Italian election
A man casts his vote at a polling station in Milan, on 4 March. Reuters

Italy is heading towards a hung parliament after the country went to the polls on Sunday (4 March).

Exit polls suggest that the largest party will be the Five-Star movement, which looks like it will win around 30% of the votes although this is far short of the majority needed to govern.

A Five-Star official said if the polls were correct, the party would be "a pillar of the next government".

Founded in 2009 by comedian Beppe Grillo, it current leader Luigi Di Maio has pledged a universal basic income scheme.

The Democratic Party currently heading the government, was the next largest party,

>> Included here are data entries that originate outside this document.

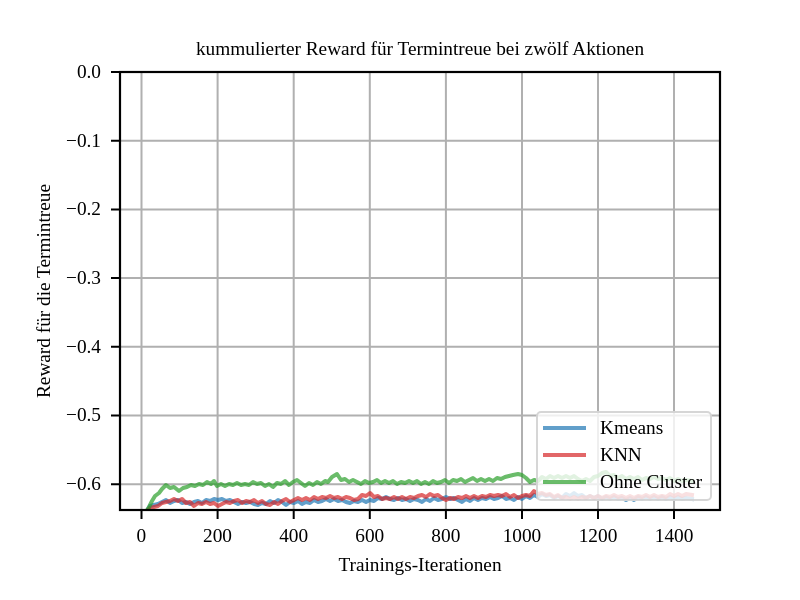
<!DOCTYPE html>
<html lang="de">
<head>
<meta charset="utf-8">
<title>kummulierter Reward für Termintreue bei zwölf Aktionen</title>
<style>
:root {
  --paper: #fff;
  --ink: #000;
  --grid: #b0b0b0;
  --kmeans: #1f77b4;
  --knn: #d62728;
  --ohne-cluster: #2ca02c;
  --legend-border: #ccc;
}
* { box-sizing: border-box; margin: 0; padding: 0; }
html, body { width: 800px; height: 600px; overflow: hidden; background: var(--paper); }
.chart {
  position: relative;
  width: 800px;
  height: 600px;
  color: var(--ink);
  font: 19.3px/24px "Liberation Serif", "Times New Roman", serif;
  white-space: nowrap;
}
.chart-title, .x-title {
  position: absolute;
  left: 120px;
  width: 600px;
  text-align: center;
  font-size: inherit;
  font-weight: normal;
}
.chart-title { top: 37px; }
.x-title { top: 553px; }
.y-title {
  position: absolute;
  left: -106px;
  top: 279px;
  width: 300px;
  text-align: center;
  transform: rotate(-90deg);
}
.y-ticks, .x-ticks { position: absolute; display: grid; list-style: none; }
.y-ticks {
  left: 40px;
  top: 37.6px;
  width: 61px;
  grid-template-rows: repeat(7, 68.7px);
  align-items: center;
  justify-items: end;
}
.x-ticks {
  left: 103.4px;
  top: 524px;
  grid-template-columns: repeat(8, 76.1px);
  justify-items: center;
}
.plot { position: absolute; inset: 0; }
.grid-lines { stroke: var(--grid); stroke-width: 2; }
.ticks { stroke: var(--ink); stroke-width: 2; }
.frame { fill: none; stroke: var(--ink); stroke-width: 2.2; }
.series {
  fill: none;
  stroke-width: 4;
  stroke-linejoin: round;
  stroke-linecap: square;
  stroke-opacity: .7;
}
.kmeans { --series: var(--kmeans); }
.knn { --series: var(--knn); }
.ohne-cluster { --series: var(--ohne-cluster); }
.series polyline { stroke: var(--series); }
.legend {
  position: absolute;
  left: 536px;
  top: 411px;
  width: 176px;
  height: 90px;
  padding: 3px 0 0 7px;
  display: flex;
  flex-direction: column;
  gap: 3.2px;
  list-style: none;
  background: rgb(255 255 255 / .8);
  border: 2.6px solid rgb(204 204 204 / .8);
  border-radius: 5px;
}
.legend li { display: flex; align-items: center; gap: 14px; padding-left: 0; margin-left: -2px; }
.legend li::before {
  content: "";
  width: 43px;
  height: 4px;
  background: var(--series);
  opacity: .7;
}
</style>
</head>
<body>
<main class="chart">
  <svg class="plot" width="800" height="600" viewBox="0 0 800 600" role="img" aria-label="Liniendiagramm: Reward für die Termintreue über Trainings-Iterationen">
    <defs>
      <clipPath id="plot-area"><rect x="120" y="72" width="600" height="438"/></clipPath>
    </defs>
    <g class="grid-lines">
      <path d="M141.5 72V510M217.6 72V510M293.7 72V510M369.8 72V510M445.9 72V510M522 72V510M598 72V510M674 72V510"/>
      <path d="M120 140.7H720M120 209.4H720M120 278H720M120 346.8H720M120 415.5H720M120 484.2H720"/>
    </g>
    <g class="ticks">
      <path d="M141.5 510V519M217.6 510V519M293.7 510V519M369.8 510V519M445.9 510V519M522 510V519M598 510V519M674 510V519"/>
      <path d="M111 72H120M111 140.7H120M111 209.4H120M111 278H120M111 346.8H120M111 415.5H120M111 484.2H120"/>
    </g>
    <g class="series" clip-path="url(#plot-area)">
      <polyline class="kmeans" points="146,512 150,506 154,505 158,504 162,502 166,500 170,503 174,501 178,500 182,503 186,502 190,504 194,502 198,501 202,503 206,500 210,501 214,499 218,500 222,499 226,501 230,500 234,502 238,504 242,502 246,503 250,502 254,504 258,505 262,503 266,504 270,501 274,503 278,500 282,502 286,505 290,502 294,503 298,501 302,504 306,502 310,503 314,500 318,502 322,501 326,499 330,501 334,499 338,501 342,500 346,502 350,503 354,501 358,502 362,500 366,502 370,500 374,501 378,498 382,499 386,497 390,499 394,500 398,498 402,500 406,499 410,501 414,499 418,500 422,502 426,499 430,501 434,498 438,500 442,499 446,497 450,499 454,498 458,500 462,502 466,499 470,501 474,498 478,500 482,498 486,499 490,497 494,499 498,498 502,496 506,499 510,498 514,500 518,497 522,499 526,496 530,498 534,495 538,497 542,494 546,496 550,495 554,498 558,496 562,498 566,494 570,496 574,493 578,496 582,495 586,498 590,496 594,498 598,496 602,499 606,497 610,499 614,497 618,499 622,498 626,500 630,498 634,500 638,497 642,499 646,497 650,499 654,497 658,499 662,497 666,499 670,497 674,499 678,497 682,499 686,498 692,499"/>
      <polyline class="knn" points="146,512 150,508 154,507 158,506 162,503 166,502 170,501 174,499 178,501 182,499 186,503 190,502 194,506 198,503 202,504 206,502 210,504 214,503 218,506 222,504 226,502 230,503 234,501 238,500 242,503 246,501 250,502 254,500 258,503 262,501 266,504 270,505 274,502 278,504 282,501 286,499 290,502 294,500 298,498 302,500 306,498 310,500 314,497 318,499 322,497 326,498 330,496 334,498 338,497 342,499 346,497 350,498 354,500 358,499 362,495 366,496 370,493 374,497 378,496 382,499 386,498 390,499 394,497 398,499 402,497 406,499 410,497 414,498 418,496 422,495 426,497 430,494 434,496 438,495 442,498 446,500 450,498 454,499 458,497 462,498 466,496 470,498 474,496 478,498 482,496 486,497 490,495 494,496 498,495 502,496 506,494 510,497 514,495 518,498 522,496 526,495 530,496 534,491 538,494 542,493 546,495 550,494 554,497 558,495 562,498 566,497 570,499 574,497 578,499 582,497 586,498 590,496 594,498 598,496 602,498 606,496 610,497 614,495 618,497 622,496 626,498 630,496 634,498 638,496 642,497 646,495 650,497 654,495 658,497 662,496 666,497 670,494 674,496 678,494 682,496 686,494 692,495"/>
      <polyline class="ohne-cluster" points="146,512 149,507 152,501 155,496 159,493 162,489 166,485 170,488 174,487 179,491 183,488 187,487 191,485 195,486 199,484 203,485 207,482 211,484 214,481 217,486 221,484 225,486 229,484 233,485 237,483 241,485 245,484 249,485 253,482 257,484 261,483 265,486 269,484 273,487 277,483 281,484 285,481 289,485 293,482 297,480 301,483 305,486 309,483 313,485 317,482 321,484 325,481 328,482 332,477 337,474 341,480 345,479 349,482 353,480 357,482 361,484 365,481 369,483 373,482 377,480 381,483 385,481 389,483 393,481 397,484 401,482 405,483 409,481 413,483 417,481 421,484 425,482 429,484 433,481 437,483 441,482 445,480 449,483 453,480 457,481 461,479 465,482 469,480 473,478 477,481 481,479 485,481 489,479 493,481 497,478 501,479 505,477 509,476 513,475 518,474 522,475 526,478 530,482 534,480 538,481 542,477 546,479 550,476 554,478 558,476 562,478 566,476 570,478 574,476 578,479 582,481 586,479 590,481 594,477 598,476 602,473 606,472 610,476 614,475 618,478 622,476 626,479 630,477 634,479 638,477 642,480 646,478 650,479 654,477 658,479 662,478 666,480 670,478 674,481 678,479 682,481 686,480 692,481"/>
    </g>
    <rect class="frame" x="120" y="72" width="600" height="438"/>
  </svg>

  <h1 class="chart-title">kummulierter Reward für Termintreue bei zwölf Aktionen</h1>
  <p class="y-title">Reward für die Termintreue</p>
  <ol class="y-ticks">
    <li>0.0</li><li>−0.1</li><li>−0.2</li><li>−0.3</li><li>−0.4</li><li>−0.5</li><li>−0.6</li>
  </ol>
  <ol class="x-ticks">
    <li>0</li><li>200</li><li>400</li><li>600</li><li>800</li><li>1000</li><li>1200</li><li>1400</li>
  </ol>
  <p class="x-title">Trainings-Iterationen</p>

  <ul class="legend">
    <li class="kmeans">Kmeans</li>
    <li class="knn">KNN</li>
    <li class="ohne-cluster">Ohne Cluster</li>
  </ul>
</main>
</body>
</html>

Headed by Matteo Renzi, who quit as prime minister in 2016, it is part of a centre-left, pro-EU bloc that is vowing to revive the economy.

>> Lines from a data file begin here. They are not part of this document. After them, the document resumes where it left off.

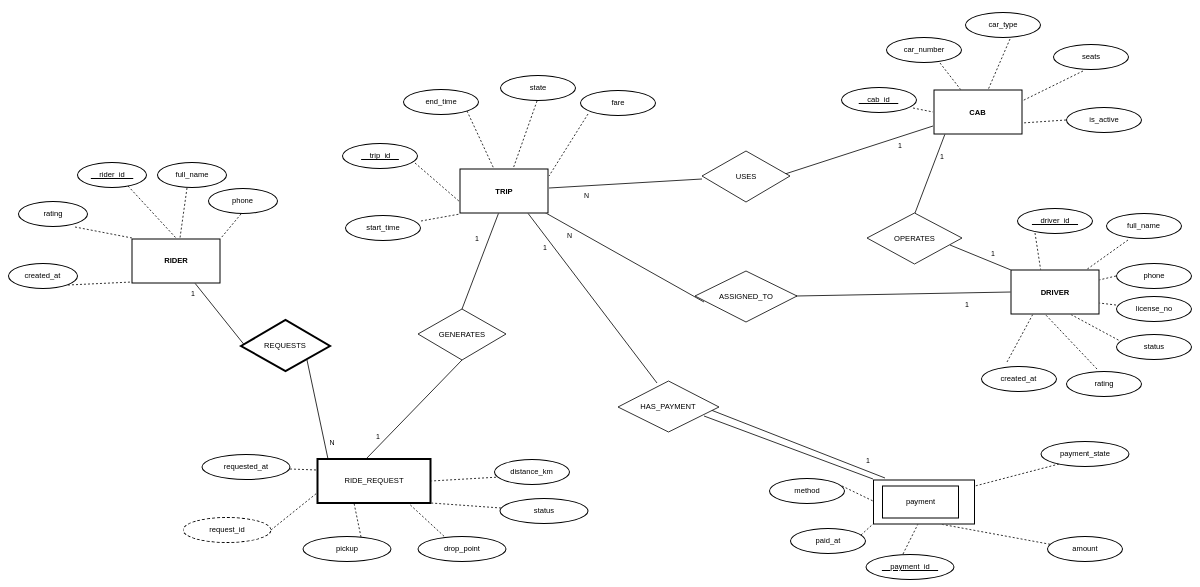
<!DOCTYPE html>
<html lang="en">
<head>
<meta charset="utf-8">
<title>Cab booking ER diagram</title>
<style>
:root { --ink: #000; --paper: #fff; }
* { box-sizing: border-box; }
html, body { margin: 0; background: var(--paper); }
.diagram {
  position: relative; width: 1200px; height: 587px; overflow: hidden;
  background: var(--paper); color: var(--ink);
  font: 7.6px/1 "Liberation Sans", Arial, sans-serif;
}
.links { position: absolute; inset: 0; display: block; fill: none; stroke: var(--ink); stroke-width: 0.8; }
.links .attribute-links { stroke-dasharray: 2 2; }
.links .relationships { fill: var(--paper); }
.links .identifying { stroke-width: 2; }
.node, .cardinality {
  position: absolute; transform: translate(-50%, -50%);
  display: flex; align-items: center; justify-content: center; white-space: nowrap;
}
.attribute { width: 76px; height: 26px; border: 0.8px solid var(--ink); border-radius: 50%; background: var(--paper); }
.attribute.small { width: 70px; }
.attribute.wide { width: 89px; }
.attribute.derived { border-style: dashed; }
.key { text-decoration: underline; }
.entity { width: 89px; height: 45px; border: 1px solid var(--ink); background: var(--paper); font-weight: bold; }
.entity.weak { width: 115px; height: 46px; border-width: 2px; font-weight: normal; }
.entity.double { width: 102px; font-weight: normal; }
.entity.double span { display: flex; align-items: center; justify-content: center; width: 77px; height: 33px; border: 1px solid var(--ink); margin-right: 7px; }
.cardinality { font-size: 7px; }
</style>
</head>
<body>
<main class="diagram">
  <svg class="links" width="1200" height="587" viewBox="0 0 1200 587" aria-hidden="true">
    <g class="attribute-links">
      <path d="M128 186 176 238M187 188 180 238M241 214 221 238M75 227 132 238M68 285 132 282"/>
      <path d="M467 111 494 169M537 101 513 169M588 114 549 176M415 163 460 202M421 221 460 214"/>
      <path d="M940 63 961 90M1010 39 988 90M1083 71 1022 101M913 108 933 112M1066 120 1022 123"/>
      <path d="M1035 233 1041 272M1128 240 1086 270M1116 276 1099 280M1116 305 1099 303M1122 342 1070 314M1007 362 1033 314M1097 369 1043 312"/>
      <path d="M1059 464 975 486M1054 545 940 524M903 554 918 524M861 535 873 524M842 486 873 501"/>
      <path d="M290 469 317 470M271 530 317 493M361 537 354 503M447 539 405 500M501 508 431 503M500 477 431 481"/>
    </g>
    <g class="relationship-links">
      <path d="M194 282 246 347M307 360 328 459"/>
      <path d="M499 212 462 309M462 360 366 459"/>
      <path d="M549 188 702 179M785 174 933 126"/>
      <path d="M945 134 915 213M950 245 1011 270"/>
      <path d="M544 212 704 302M796 296 1011 292"/>
      <path d="M527 212 657 383M711 410 885 478M704 416 873 479"/>
    </g>
    <g class="relationships">
      <polygon class="identifying" points="241,346 285.5,320 330,346 285.5,371"/>
      <polygon points="418,334 462,309 506,334 462,360"/>
      <polygon points="702,176 746,151 790,176 746,202"/>
      <polygon points="867,238 914.5,213 962,238 914.5,264"/>
      <polygon fill="none" points="695,296 746,271 797,296 746,322"/>
      <polygon points="618,407 668.5,381 719,407 668.5,432"/>
    </g>
    <path d="M241 341 246 347M307 358 307 360M696 297 704 302M704 416 711 410" stroke="none"/>
  </svg>

  <section aria-label="Rider">
    <div class="node attribute small" style="left:112px;top:175px"><span class="key">__rider_id__</span></div>
    <div class="node attribute small" style="left:192px;top:175px">full_name</div>
    <div class="node attribute small" style="left:242.5px;top:200.5px">phone</div>
    <div class="node attribute small" style="left:53px;top:214px">rating</div>
    <div class="node attribute small" style="left:42.5px;top:276px">created_at</div>
    <div class="node entity" style="left:176px;top:260.5px">RIDER</div>
  </section>

  <section aria-label="Trip">
    <div class="node attribute" style="left:441px;top:102px">end_time</div>
    <div class="node attribute" style="left:538px;top:88px">state</div>
    <div class="node attribute" style="left:618px;top:102.5px">fare</div>
    <div class="node attribute" style="left:380px;top:156px"><span class="key">__trip_id__</span></div>
    <div class="node attribute" style="left:383px;top:227.5px">start_time</div>
    <div class="node entity" style="left:504px;top:191px">TRIP</div>
  </section>

  <section aria-label="Cab">
    <div class="node attribute" style="left:924px;top:50px">car_number</div>
    <div class="node attribute" style="left:1003px;top:25px">car_type</div>
    <div class="node attribute" style="left:1091px;top:56.5px">seats</div>
    <div class="node attribute" style="left:878.5px;top:99.5px"><span class="key">__cab_id__</span></div>
    <div class="node attribute" style="left:1104px;top:119.5px">is_active</div>
    <div class="node entity" style="left:977.5px;top:112px">CAB</div>
  </section>

  <section aria-label="Driver">
    <div class="node attribute" style="left:1055px;top:220.5px"><span class="key">__driver_id__</span></div>
    <div class="node attribute" style="left:1143.5px;top:225.5px">full_name</div>
    <div class="node attribute" style="left:1154px;top:276px">phone</div>
    <div class="node attribute" style="left:1154px;top:309px">license_no</div>
    <div class="node attribute" style="left:1154px;top:347px">status</div>
    <div class="node attribute" style="left:1018.5px;top:378.5px">created_at</div>
    <div class="node attribute" style="left:1104px;top:383.5px">rating</div>
    <div class="node entity" style="left:1055px;top:292px">DRIVER</div>
  </section>

  <section aria-label="Ride request">
    <div class="node attribute wide" style="left:246px;top:467px">requested_at</div>
    <div class="node attribute wide derived" style="left:227px;top:530px">request_id</div>
    <div class="node attribute wide" style="left:347px;top:548.5px">pickup</div>
    <div class="node attribute wide" style="left:462px;top:548.5px">drop_point</div>
    <div class="node attribute wide" style="left:544px;top:511px">status</div>
    <div class="node attribute" style="left:531.5px;top:471.5px">distance_km</div>
    <div class="node entity weak" style="left:374px;top:481px">RIDE_REQUEST</div>
  </section>

  <section aria-label="Payment">
    <div class="node attribute wide" style="left:1085px;top:454px">payment_state</div>
    <div class="node attribute" style="left:1085px;top:548.5px">amount</div>
    <div class="node attribute wide" style="left:910px;top:566.5px"><span class="key">__payment_id__</span></div>
    <div class="node attribute" style="left:828px;top:541px">paid_at</div>
    <div class="node attribute" style="left:807px;top:491px">method</div>
    <div class="node entity double" style="left:924px;top:501.5px"><span>payment</span></div>
  </section>

  <section aria-label="Relationships">
    <div class="node" style="left:285px;top:346px">REQUESTS</div>
    <div class="node" style="left:462px;top:334.5px">GENERATES</div>
    <div class="node" style="left:746px;top:176.5px">USES</div>
    <div class="node" style="left:914.5px;top:238.5px">OPERATES</div>
    <div class="node" style="left:746px;top:296.5px">ASSIGNED_TO</div>
    <div class="node" style="left:668px;top:407px">HAS_PAYMENT</div>
  </section>

  <section aria-label="Cardinalities">
    <span class="cardinality" style="left:193px;top:293px">1</span>
    <span class="cardinality" style="left:332px;top:442px">N</span>
    <span class="cardinality" style="left:477px;top:238px">1</span>
    <span class="cardinality" style="left:378px;top:436px">1</span>
    <span class="cardinality" style="left:586.5px;top:195px">N</span>
    <span class="cardinality" style="left:900px;top:145px">1</span>
    <span class="cardinality" style="left:942px;top:156px">1</span>
    <span class="cardinality" style="left:993px;top:253px">1</span>
    <span class="cardinality" style="left:569.5px;top:235px">N</span>
    <span class="cardinality" style="left:967px;top:304px">1</span>
    <span class="cardinality" style="left:545px;top:247px">1</span>
    <span class="cardinality" style="left:868px;top:460px">1</span>
  </section>
</main>
</body>
</html>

Next was the right-wing coalition of Forza Italia of the former prime minister Silvio Berlusconi and the anti-immigrant League each were polling at between 12.5% and 15.5% and looked set to get the most seats.

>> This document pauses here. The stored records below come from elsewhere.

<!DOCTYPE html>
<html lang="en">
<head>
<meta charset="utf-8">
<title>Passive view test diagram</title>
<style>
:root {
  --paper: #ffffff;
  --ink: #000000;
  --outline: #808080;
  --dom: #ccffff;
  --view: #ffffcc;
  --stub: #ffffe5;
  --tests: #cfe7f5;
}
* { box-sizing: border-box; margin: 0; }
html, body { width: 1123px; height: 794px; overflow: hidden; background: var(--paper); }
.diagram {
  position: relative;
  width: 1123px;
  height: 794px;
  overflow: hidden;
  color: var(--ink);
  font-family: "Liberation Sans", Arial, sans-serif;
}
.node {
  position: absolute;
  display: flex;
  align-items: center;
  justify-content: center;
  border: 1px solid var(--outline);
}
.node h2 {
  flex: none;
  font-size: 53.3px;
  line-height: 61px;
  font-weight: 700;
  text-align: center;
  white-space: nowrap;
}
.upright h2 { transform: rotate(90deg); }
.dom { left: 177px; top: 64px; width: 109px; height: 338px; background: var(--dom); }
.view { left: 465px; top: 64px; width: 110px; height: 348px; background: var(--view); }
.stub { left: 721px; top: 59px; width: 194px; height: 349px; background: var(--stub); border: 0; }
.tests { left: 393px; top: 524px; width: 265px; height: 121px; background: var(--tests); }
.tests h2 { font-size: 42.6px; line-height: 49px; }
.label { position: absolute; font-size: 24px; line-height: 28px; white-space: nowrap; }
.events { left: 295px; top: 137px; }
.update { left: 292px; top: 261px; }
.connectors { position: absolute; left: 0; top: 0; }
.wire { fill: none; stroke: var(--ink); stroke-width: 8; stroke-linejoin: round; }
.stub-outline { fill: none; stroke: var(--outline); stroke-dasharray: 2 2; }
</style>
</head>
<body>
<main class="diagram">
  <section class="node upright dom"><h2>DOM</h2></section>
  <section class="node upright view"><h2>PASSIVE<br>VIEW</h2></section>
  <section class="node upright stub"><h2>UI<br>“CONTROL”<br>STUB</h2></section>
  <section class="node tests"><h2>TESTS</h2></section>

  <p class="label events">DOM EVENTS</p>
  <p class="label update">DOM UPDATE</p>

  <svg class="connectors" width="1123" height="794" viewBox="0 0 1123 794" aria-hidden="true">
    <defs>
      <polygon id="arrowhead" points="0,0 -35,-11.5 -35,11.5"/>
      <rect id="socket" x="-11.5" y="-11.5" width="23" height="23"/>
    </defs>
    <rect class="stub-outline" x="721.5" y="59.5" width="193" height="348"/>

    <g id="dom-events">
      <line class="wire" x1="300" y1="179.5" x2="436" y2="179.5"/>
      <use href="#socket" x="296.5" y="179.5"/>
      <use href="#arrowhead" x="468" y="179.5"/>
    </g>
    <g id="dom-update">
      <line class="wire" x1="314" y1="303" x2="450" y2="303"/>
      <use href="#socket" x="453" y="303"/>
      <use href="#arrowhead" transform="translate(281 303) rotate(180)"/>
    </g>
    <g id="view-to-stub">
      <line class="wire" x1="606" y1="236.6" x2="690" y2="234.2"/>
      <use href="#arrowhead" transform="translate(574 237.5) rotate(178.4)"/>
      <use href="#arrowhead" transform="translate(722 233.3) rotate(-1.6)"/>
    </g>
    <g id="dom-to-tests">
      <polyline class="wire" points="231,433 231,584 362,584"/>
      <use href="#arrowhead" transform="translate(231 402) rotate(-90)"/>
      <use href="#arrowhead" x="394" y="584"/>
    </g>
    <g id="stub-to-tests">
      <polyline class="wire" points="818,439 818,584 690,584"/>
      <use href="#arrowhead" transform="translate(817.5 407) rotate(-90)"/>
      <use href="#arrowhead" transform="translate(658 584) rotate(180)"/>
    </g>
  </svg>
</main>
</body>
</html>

Although Berlusconi, 81, cannot himself hold public office until next year due to a tax fraud conviction, he has backed European Parliament President Antonio Tajani as his choice for leader.

The exit polls by the Piepoli polling agency have a margin of error of around 3% as well as a number of caveats. Seats are allocated by proportional representation as well as first-past-the-post meaning that percentages do not necessarily translate into number of seats.

As Europe's fourth-largest economy, the result will be closely watched in Brussels, concerned at the rise of far-right political factions and a spike in anti-EU sentiment, with the bloc being blamed for Italy's economic woes.

Italy's gross domestic product remains 5.7% lower than pre-crisis levels in 2008 and in 2016, some 18 million people were at risk of poverty, while the country's unemployment rate is 11%, the BBC reported.

Italian election
A woman looks at the list of the parties at a polling station in Rome on 4 March. Reuters